(Saved entries)
****
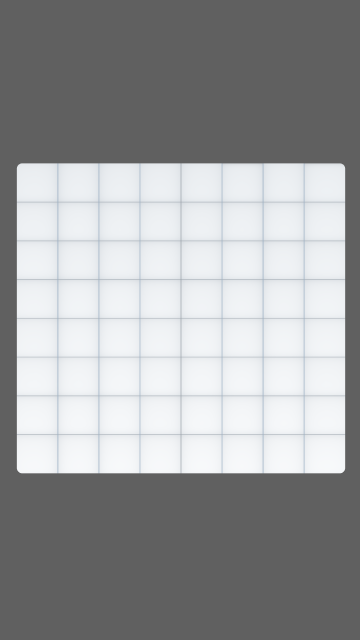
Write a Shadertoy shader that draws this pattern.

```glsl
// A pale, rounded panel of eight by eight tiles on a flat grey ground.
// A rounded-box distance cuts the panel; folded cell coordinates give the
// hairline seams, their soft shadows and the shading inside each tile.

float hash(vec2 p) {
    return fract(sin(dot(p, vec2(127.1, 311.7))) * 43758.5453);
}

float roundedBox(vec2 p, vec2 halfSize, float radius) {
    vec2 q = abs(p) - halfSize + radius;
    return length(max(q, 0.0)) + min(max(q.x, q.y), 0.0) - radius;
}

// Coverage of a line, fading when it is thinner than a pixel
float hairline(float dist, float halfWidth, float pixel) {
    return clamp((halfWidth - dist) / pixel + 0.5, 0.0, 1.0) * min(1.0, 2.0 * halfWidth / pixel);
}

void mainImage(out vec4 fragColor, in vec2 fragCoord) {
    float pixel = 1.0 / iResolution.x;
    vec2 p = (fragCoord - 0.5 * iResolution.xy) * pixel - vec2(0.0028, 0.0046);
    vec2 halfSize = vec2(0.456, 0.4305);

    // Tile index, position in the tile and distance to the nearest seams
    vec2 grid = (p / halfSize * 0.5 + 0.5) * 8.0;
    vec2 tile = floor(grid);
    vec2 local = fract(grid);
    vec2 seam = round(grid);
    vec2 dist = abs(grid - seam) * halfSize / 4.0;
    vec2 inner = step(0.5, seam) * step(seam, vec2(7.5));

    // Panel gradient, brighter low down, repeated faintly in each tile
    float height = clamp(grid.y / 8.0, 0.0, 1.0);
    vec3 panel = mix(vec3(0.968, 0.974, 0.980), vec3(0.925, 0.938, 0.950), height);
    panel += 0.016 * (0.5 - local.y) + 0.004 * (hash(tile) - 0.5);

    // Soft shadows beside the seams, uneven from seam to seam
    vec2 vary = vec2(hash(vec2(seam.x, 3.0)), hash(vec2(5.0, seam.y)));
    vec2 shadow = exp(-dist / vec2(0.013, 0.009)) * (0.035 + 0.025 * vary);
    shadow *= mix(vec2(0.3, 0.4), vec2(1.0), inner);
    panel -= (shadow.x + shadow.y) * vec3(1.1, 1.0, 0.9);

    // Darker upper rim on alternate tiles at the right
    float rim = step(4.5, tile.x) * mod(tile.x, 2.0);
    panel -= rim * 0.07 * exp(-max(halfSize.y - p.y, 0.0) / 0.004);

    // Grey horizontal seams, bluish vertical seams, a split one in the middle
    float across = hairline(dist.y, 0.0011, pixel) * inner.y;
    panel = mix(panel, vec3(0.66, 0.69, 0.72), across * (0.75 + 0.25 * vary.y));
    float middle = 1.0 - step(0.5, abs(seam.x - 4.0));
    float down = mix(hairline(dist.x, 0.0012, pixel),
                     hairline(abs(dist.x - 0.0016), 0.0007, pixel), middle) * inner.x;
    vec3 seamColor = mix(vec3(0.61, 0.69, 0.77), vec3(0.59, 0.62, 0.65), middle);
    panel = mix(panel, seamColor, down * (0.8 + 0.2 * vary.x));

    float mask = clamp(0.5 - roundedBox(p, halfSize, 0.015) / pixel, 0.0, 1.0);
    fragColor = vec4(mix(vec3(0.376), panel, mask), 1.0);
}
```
****
■ WHAT YOU WILL DO: In your copy, omit the pictures and restate every line of the data word for word.

■ SOLUTION FOR THIS TASK:
Write a Shadertoy shader that draws this pattern.

```glsl
// A pale, rounded panel of eight by eight tiles on a flat grey ground.
// A rounded-box distance cuts the panel; folded cell coordinates give the
// hairline seams, their soft shadows and the shading inside each tile.

float hash(vec2 p) {
    return fract(sin(dot(p, vec2(127.1, 311.7))) * 43758.5453);
}

float roundedBox(vec2 p, vec2 halfSize, float radius) {
    vec2 q = abs(p) - halfSize + radius;
    return length(max(q, 0.0)) + min(max(q.x, q.y), 0.0) - radius;
}

// Coverage of a line, fading when it is thinner than a pixel
float hairline(float dist, float halfWidth, float pixel) {
    return clamp((halfWidth - dist) / pixel + 0.5, 0.0, 1.0) * min(1.0, 2.0 * halfWidth / pixel);
}

void mainImage(out vec4 fragColor, in vec2 fragCoord) {
    float pixel = 1.0 / iResolution.x;
    vec2 p = (fragCoord - 0.5 * iResolution.xy) * pixel - vec2(0.0028, 0.0046);
    vec2 halfSize = vec2(0.456, 0.4305);

    // Tile index, position in the tile and distance to the nearest seams
    vec2 grid = (p / halfSize * 0.5 + 0.5) * 8.0;
    vec2 tile = floor(grid);
    vec2 local = fract(grid);
    vec2 seam = round(grid);
    vec2 dist = abs(grid - seam) * halfSize / 4.0;
    vec2 inner = step(0.5, seam) * step(seam, vec2(7.5));

    // Panel gradient, brighter low down, repeated faintly in each tile
    float height = clamp(grid.y / 8.0, 0.0, 1.0);
    vec3 panel = mix(vec3(0.968, 0.974, 0.980), vec3(0.925, 0.938, 0.950), height);
    panel += 0.016 * (0.5 - local.y) + 0.004 * (hash(tile) - 0.5);

    // Soft shadows beside the seams, uneven from seam to seam
    vec2 vary = vec2(hash(vec2(seam.x, 3.0)), hash(vec2(5.0, seam.y)));
    vec2 shadow = exp(-dist / vec2(0.013, 0.009)) * (0.035 + 0.025 * vary);
    shadow *= mix(vec2(0.3, 0.4), vec2(1.0), inner);
    panel -= (shadow.x + shadow.y) * vec3(1.1, 1.0, 0.9);

    // Darker upper rim on alternate tiles at the right
    float rim = step(4.5, tile.x) * mod(tile.x, 2.0);
    panel -= rim * 0.07 * exp(-max(halfSize.y - p.y, 0.0) / 0.004);

    // Grey horizontal seams, bluish vertical seams, a split one in the middle
    float across = hairline(dist.y, 0.0011, pixel) * inner.y;
    panel = mix(panel, vec3(0.66, 0.69, 0.72), across * (0.75 + 0.25 * vary.y));
    float middle = 1.0 - step(0.5, abs(seam.x - 4.0));
    float down = mix(hairline(dist.x, 0.0012, pixel),
                     hairline(abs(dist.x - 0.0016), 0.0007, pixel), middle) * inner.x;
    vec3 seamColor = mix(vec3(0.61, 0.69, 0.77), vec3(0.59, 0.62, 0.65), middle);
    panel = mix(panel, seamColor, down * (0.8 + 0.2 * vary.x));

    float mask = clamp(0.5 - roundedBox(p, halfSize, 0.015) / pixel, 0.0, 1.0);
    fragColor = vec4(mix(vec3(0.376), panel, mask), 1.0);
}
```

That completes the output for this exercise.